This post may contain affiliate links. Please read our disclosure policy.
Blistered Shishito Peppers are fast, easy, and delicious. They make a great side dish or appetizer. Shishito Peppers are a thin skinned, usually mild pepper.
This post was originally published on August 14th, 2015. It was updated on July 3rd, 2023 with new photos and text.
Shishito peppers have been VERY popular at our house this summer. They are ridiculously easy to make, and totally addictive. We served them as an appetizer at a few barbecues we hosted and they were a hit. And they have started to appear regularly on the menu at our frequent “happy hour at home” nights.
How Spicy is a Shishito Pepper
Don’t be afraid of these little peppers – they are mostly very mild – although they say that every one in ten peppers has a spicy kick. Once you tell this to everyone at your party, they love it when they get the spicy one. Shishito Peppers are 50-200 Scoville Heat Units (SHU) on the Scoville Scale. This is what measures the capsicum in peppers (that is what makes them spicy!). By comparison, jalapenos are about 5000 SHUs and bell peppers are 0.
How to make Blistered Shishito Peppers
There are several ways to prepare the peppers, but I think the key factor here is to use a cast iron skillet if you can. You want your skillet to be blazing hot to get the peppers nice and charred. I have made these in the oven, on the stove top and on the grill. They always turn out great, but I think that on the grill or in the oven turns out just slightly better than on the stove top.
What is the best dipping sauce for blistered shishito peppers
How to Grill Shishito Peppers
This recipe includes directions for oven roasting, but as I mentioned above, you can also make them on the grill or on your stove top. For the grill, just heat your cast iron skillet on the grill until very hot and then follow the same method below. I have a small, rectangular cast iron skillet like this one that works perfectly on the grill, but you can also just use a regular cast iron skillet. For the stove top, heat your skillet over high heat until very hot and follow the same method.
Do you eat the whole shishito Pepper?
The entire pepper can be eaten, except for the stem. Use the stem as a little handle for dipping. If you want, you can remove the stems before cooking but then these are no longer finger foods and require utensils. I always serve mine with the stem on.
Blistered Shishito Peppers with Garlic Lemon Yogurt Dip
For The Peppers
- 6 ounces shishito peppers
- 1 tablespoon canola oil
- kosher salt
For The Dip
- 1/4 cup Greek yogurt
- 1 tablespoon lemon juice (about half a lemon)
- 1 small clove of garlic grated or use garlic press
For The Dipping Sauce:
- Very finely mince or grate 1 small garlic clove (I used my garlic press).
- Mix the minced garlic with the lemon juice, and allow to sit for at least 10 minutes. This tempers the harshness of the garlic.
- Mix the garlic and lemon into the yogurt
For The Peppers:

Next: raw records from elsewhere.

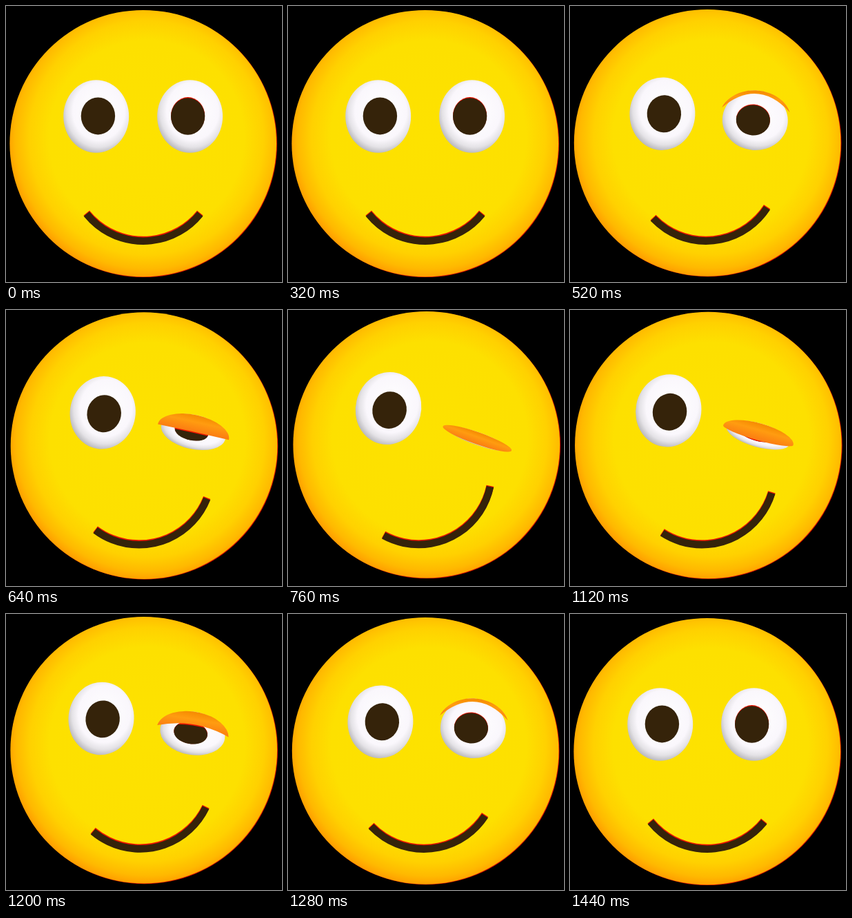
Animation, 400 px wide and 400 px high, one loop 3040 ms. Source, as an HTML page with a canvas:

```html
<!DOCTYPE html>
<html lang="en">
<head>
<meta charset="utf-8">
<title>Winking smiley</title>
<style>
html, body { margin: 0; width: 100%; height: 100%; overflow: hidden; background: #000; }
canvas { display: block; width: 100vw; height: 100vh; }
</style>
</head>
<body>
<canvas id="stage" width="400" height="400"></canvas>
<script>
const ctx = document.getElementById('stage').getContext('2d');
const LOOP = 3040, STEP = 40, RAD = Math.PI / 180, TAU = Math.PI * 2;
const RED = '#ee1400', DARK = '#35230a';

// Wink amount per step: closing starts at 440 ms, opening at 1040 ms.
const CLOSE = [.03, .1, .21, .34, .48, .622, .76, .88, .97, 1.02];
const OPEN = [1, .91, .79, .64, .476, .34, .21, .1, .03, 0];

// Eyelid: wink amount, corner height, middle of the lower edge (in eye radii).
const LID = [
  [0, -.6, -1], [.2, -.36, -.91], [.476, -.1, -.41],
  [.622, 0, -.02], [1, 0, 1], [1.1, 0, 1]
];

const mix = (a, b, p) => a + (b - a) * p;

function winkAt(ms) {
  if (ms < 440) return 0;
  if (ms < 1040) return CLOSE[Math.min(9, Math.floor((ms - 440) / STEP))];
  return OPEN[Math.min(9, Math.floor((ms - 1040) / STEP))];
}

function lidAt(p) {
  const i = LID.findIndex(k => k[0] > p);
  const a = LID[i - 1], b = LID[i], f = (p - a[0]) / (b[0] - a[0]);
  return [mix(a[1], b[1], f), mix(a[2], b[2], f)];
}

function radial(x, y, r, stops) {
  const g = ctx.createRadialGradient(x, y, 0, x, y, r);
  stops.forEach(([at, color]) => g.addColorStop(at, color));
  return g;
}

function oval(x, y, rx, ry, fill) {
  ctx.beginPath();
  ctx.ellipse(x, y, rx, ry, 0, 0, TAU);
  ctx.fillStyle = fill;
  ctx.fill();
}

function face(p) {
  const x = 198.7 + 2.1 * p, y = 199.2 - 4.1 * p, r = 193.3;
  oval(x + .9, y + .6, r, r, '#d80800');
  oval(x, y, r, r, radial(x + 5, y - 8, 202, [
    [0, '#fde200'], [.7, '#fde000'], [.84, '#ffd100'], [.94, '#ffb900'], [1, '#ff9f00']
  ]));
}

function eyeball(rx, ry) {
  ctx.save();
  ctx.scale(rx, ry);
  oval(0, 0, 1, 1, radial(.08, -.14, 1.16, [
    [0, '#ffffff'], [.68, '#faf7fc'], [.85, '#e4e2e6'], [1, '#b9b8bc']
  ]));
  ctx.restore();
}

function leftEye(p) {
  ctx.save();
  ctx.translate(mix(130.7, 146, p), mix(160, 142, p));
  ctx.rotate(14 * RAD * p);
  eyeball(47.5, 52.8);
  ctx.restore();
  ctx.save();
  ctx.translate(mix(133.4, 147.5, p), mix(159.4, 144.6, p));
  ctx.rotate(14 * RAD * p);
  oval(0, 0, 24.7, 27, DARK);
  ctx.restore();
}

function lidEdge(x, corner, middle) {
  if (middle > corner) ctx.ellipse(0, corner, x, middle - corner, 0, 0, Math.PI);
  else ctx.quadraticCurveTo(0, 2 * middle - corner, -x, corner);
}

function rightEye(p) {
  const ry = 52.8 - 45 * p, k = ry / 52.8;
  ctx.save();
  ctx.translate(mix(266.6, 274.5, p), mix(160, 187, p));
  ctx.rotate(20 * RAD * p);
  if (p < .99) {
    eyeball(47.5, ry);
    const px = mix(-3, -2.5, p);
    oval(px, -.9 * k, 24.6, 27 * k, RED);
    oval(px, 0, 24.6, 26.8 * k, DARK);
  }
  if (p > 0) {
    const [corner, middle] = lidAt(p).map(v => v * ry);
    const a = Math.asin(corner / ry), x = 52.7 * Math.cos(a);
    if (p < .99) {
      ctx.save();
      ctx.beginPath();
      ctx.ellipse(-3, 0, 24.6, 27 * k, 0, 0, TAU);
      ctx.clip();
      ctx.beginPath();
      ctx.moveTo(x, corner);
      lidEdge(x, corner, middle);
      ctx.strokeStyle = RED;
      ctx.lineWidth = 3;
      ctx.stroke();
      ctx.restore();
    }
    const g = ctx.createLinearGradient(0, -ry, 0, Math.max(middle, corner));
    g.addColorStop(0, '#f58a00');
    g.addColorStop(.4, '#ff9c10');
    g.addColorStop(1, '#fb7c12');
    ctx.beginPath();
    ctx.ellipse(0, 0, 52.7, ry, 0, Math.PI - a, TAU + a);
    lidEdge(x, corner, middle);
    ctx.closePath();
    ctx.fillStyle = g;
    ctx.fill();
  }
  ctx.restore();
}

function mouth(p) {
  const x = 199 - 9.8 * p, y = 234.5 - .7 * p;
  const mid = 90 - 25.4 * p, half = 51.1 + 2.4 * p;
  const arc = (dy, color, width) => {
    ctx.beginPath();
    ctx.arc(x, y + dy, 105.7, (mid - half) * RAD, (mid + half) * RAD);
    ctx.strokeStyle = color;
    ctx.lineWidth = width;
    ctx.stroke();
  };
  arc(-.9, RED, 11);
  arc(.5, DARK, 10.6);
}

function draw(now) {
  const p = winkAt(now % LOOP);
  ctx.fillStyle = '#000';
  ctx.fillRect(0, 0, 400, 400);
  face(p);
  leftEye(p);
  rightEye(p);
  mouth(p);
}

const start = performance.now();
function tick() {
  draw(performance.now() - start);
  requestAnimationFrame(tick);
}
tick();
</script>
</body>
</html>
```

- Move the rack in your oven to the top position, just under the broiler. Place your skillet in the oven and turn on the broiler to heat up the skillet.
- In a bowl, toss the peppers with canola oil and salt to taste (I used 1/2-1 teaspoon)

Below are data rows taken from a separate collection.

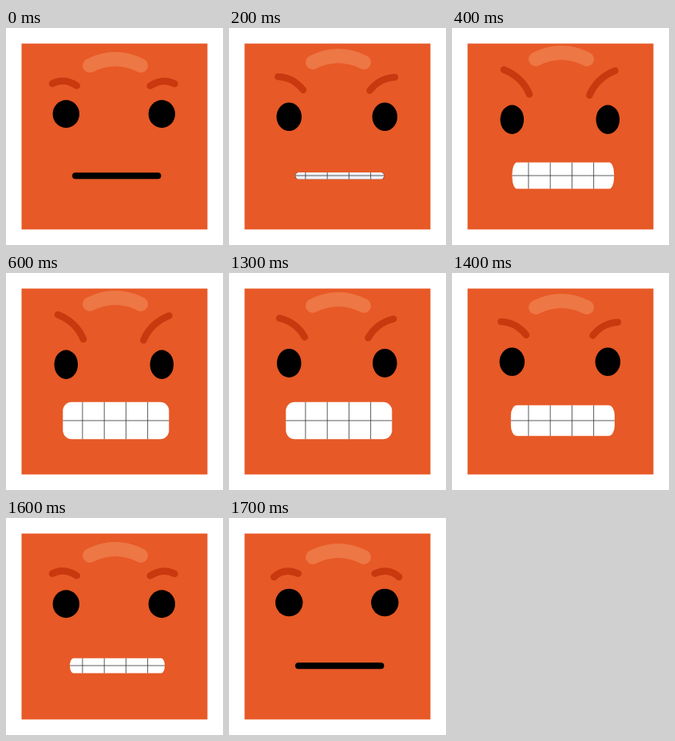
An HTML page for the animation above (1900 ms loop, 272x272 px).

```html
<!DOCTYPE html>
<html lang="en">
<head>
<meta charset="utf-8">
<title>Angry square</title>
<style>
  html, body { margin: 0; width: 100%; height: 100%; overflow: hidden; background: #fff; }
  svg { display: block; width: 100vw; height: 100vh; }
  .stroke { fill: none; stroke-linecap: round; }
</style>
</head>
<body>
<svg viewBox="0 0 272 272">
  <rect x="19.5" y="19.5" width="233" height="233" fill="#e75926"/>
  <path id="shine" class="stroke" d="M105 49Q137 33 169 49" stroke="#ed7745" stroke-width="18"/>
  <g class="stroke" stroke="#c9380e" stroke-width="8.6">
    <path id="browL"/>
    <path id="browR"/>
  </g>
  <ellipse id="eyeL" cx="75.3"/>
  <ellipse id="eyeR" cx="195.3"/>
  <path id="lips" class="stroke" d="M87 185.2H190.4" stroke="#000" stroke-width="8"/>
  <clipPath id="opening"><path id="mouth"/></clipPath>
  <g id="teeth" clip-path="url(#opening)">
    <rect id="enamel" x="65" y="155" width="145" height="60"/>
    <path d="M65 185H210M95.9 155V215M123.2 155V215M150.4 155V215M177.6 155V215"
          fill="none" stroke="#333" stroke-width=".8"/>
  </g>
</svg>
<script>
const LOOP = 1900;
const CLOSED = -1;

// start time, anger 0..1, mouth opening 0..1
const STEPS = [
  [0, .2, CLOSED], [100, .4, CLOSED], [200, .6, 0], [300, .8, .35],
  [400, 1, .65], [500, 1, .86], [600, 1, 1],
  [1300, .8, 1], [1400, .6, .79], [1500, .4, .54], [1600, .2, .27],
  [1700, 0, CLOSED]
];

const $ = id => document.getElementById(id);
const mix = (a, b, t) => a + (b - a) * t;
const set = (id, attrs) => {
  for (const name in attrs) $(id).setAttribute(name, attrs[name]);
};

function browPath(p) {
  const point = (x0, y0, x1, y1) => `${mix(x0, x1, p)} ${mix(y0, y1, p)}`;
  return `M${point(56.3, 74, 65, 52.3)}` +
    `Q${point(69, 62, 88, 61.5)} ${point(86.7, 69.6, 97, 83)}`;
}

function mouthPath(k) {
  const left = mix(83.3, 71.3, k);
  const right = mix(194.3, 204.3, 1 - (1 - k) ** 2);
  const top = mix(181, 161.7, k);
  const bottom = mix(189.4, 208.2, k);
  const rx = mix(4.2, 11, k ** 3);
  const ry = Math.min((bottom - top) / 2, 20 - 9 * k);
  const arc = (x, y) => `A${rx} ${ry} 0 0 1 ${x} ${y}`;
  return `M${left + rx} ${top}H${right - rx}${arc(right, top + ry)}` +
    `V${bottom - ry}${arc(right - rx, bottom)}` +
    `H${left + rx}${arc(left, bottom - ry)}V${top + ry}${arc(left + rx, top)}Z`;
}

function pose(anger, open) {
  set('shine', { transform: `translate(0 ${-10 * anger})` });
  const d = browPath(anger);
  set('browL', { d });
  set('browR', { d, transform: `translate(269.4 ${1.2 * anger}) scale(-1 1)` });
  for (const id of ['eyeL', 'eyeR']) {
    set(id, {
      cy: mix(106, 114.7, anger),
      rx: mix(17.2, 14.8, anger),
      ry: mix(17.2, 18.2, anger)
    });
  }
  const closed = open === CLOSED;
  set('teeth', { visibility: closed ? 'hidden' : 'visible' });
  if (closed) return;
  set('mouth', { d: mouthPath(open) });
  set('enamel', { fill: open ? '#fff' : '#f0f3fb' });
}

const start = performance.now();
let current;

function frame() {
  const time = (performance.now() - start) % LOOP;
  const step = STEPS.findLast(([from]) => from <= time);
  if (step !== current) {
    current = step;
    pose(step[1], step[2]);
  }
  requestAnimationFrame(frame);
}
frame();
</script>
</body>
</html>
```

- When the skillet is very hot, carefully remove from the oven and pour the peppers into the skillet. Put the skillet back into the oven and allow the peppers to roast without moving them for about three minutes. When they have started to take on a nice char, stir the peppers. Continue cooking and stiring about every one to two minutes until they are blistered, for a total cooking time of about six minutes.
- Remove from oven, transfer to a serving dish, sprinkle with more salt if desired and serve with dipping sauce.
Nutrition information is automatically calculated, so should only be used as an approximation.
Recipe adapted from The Kitchn
Disclosure: This post contains affiliate links, which means that if you purchase the items I recommend through the links I provide, I get a small commission. For more info, please see my disclosure policy. Thanks for supporting Fox and Briar!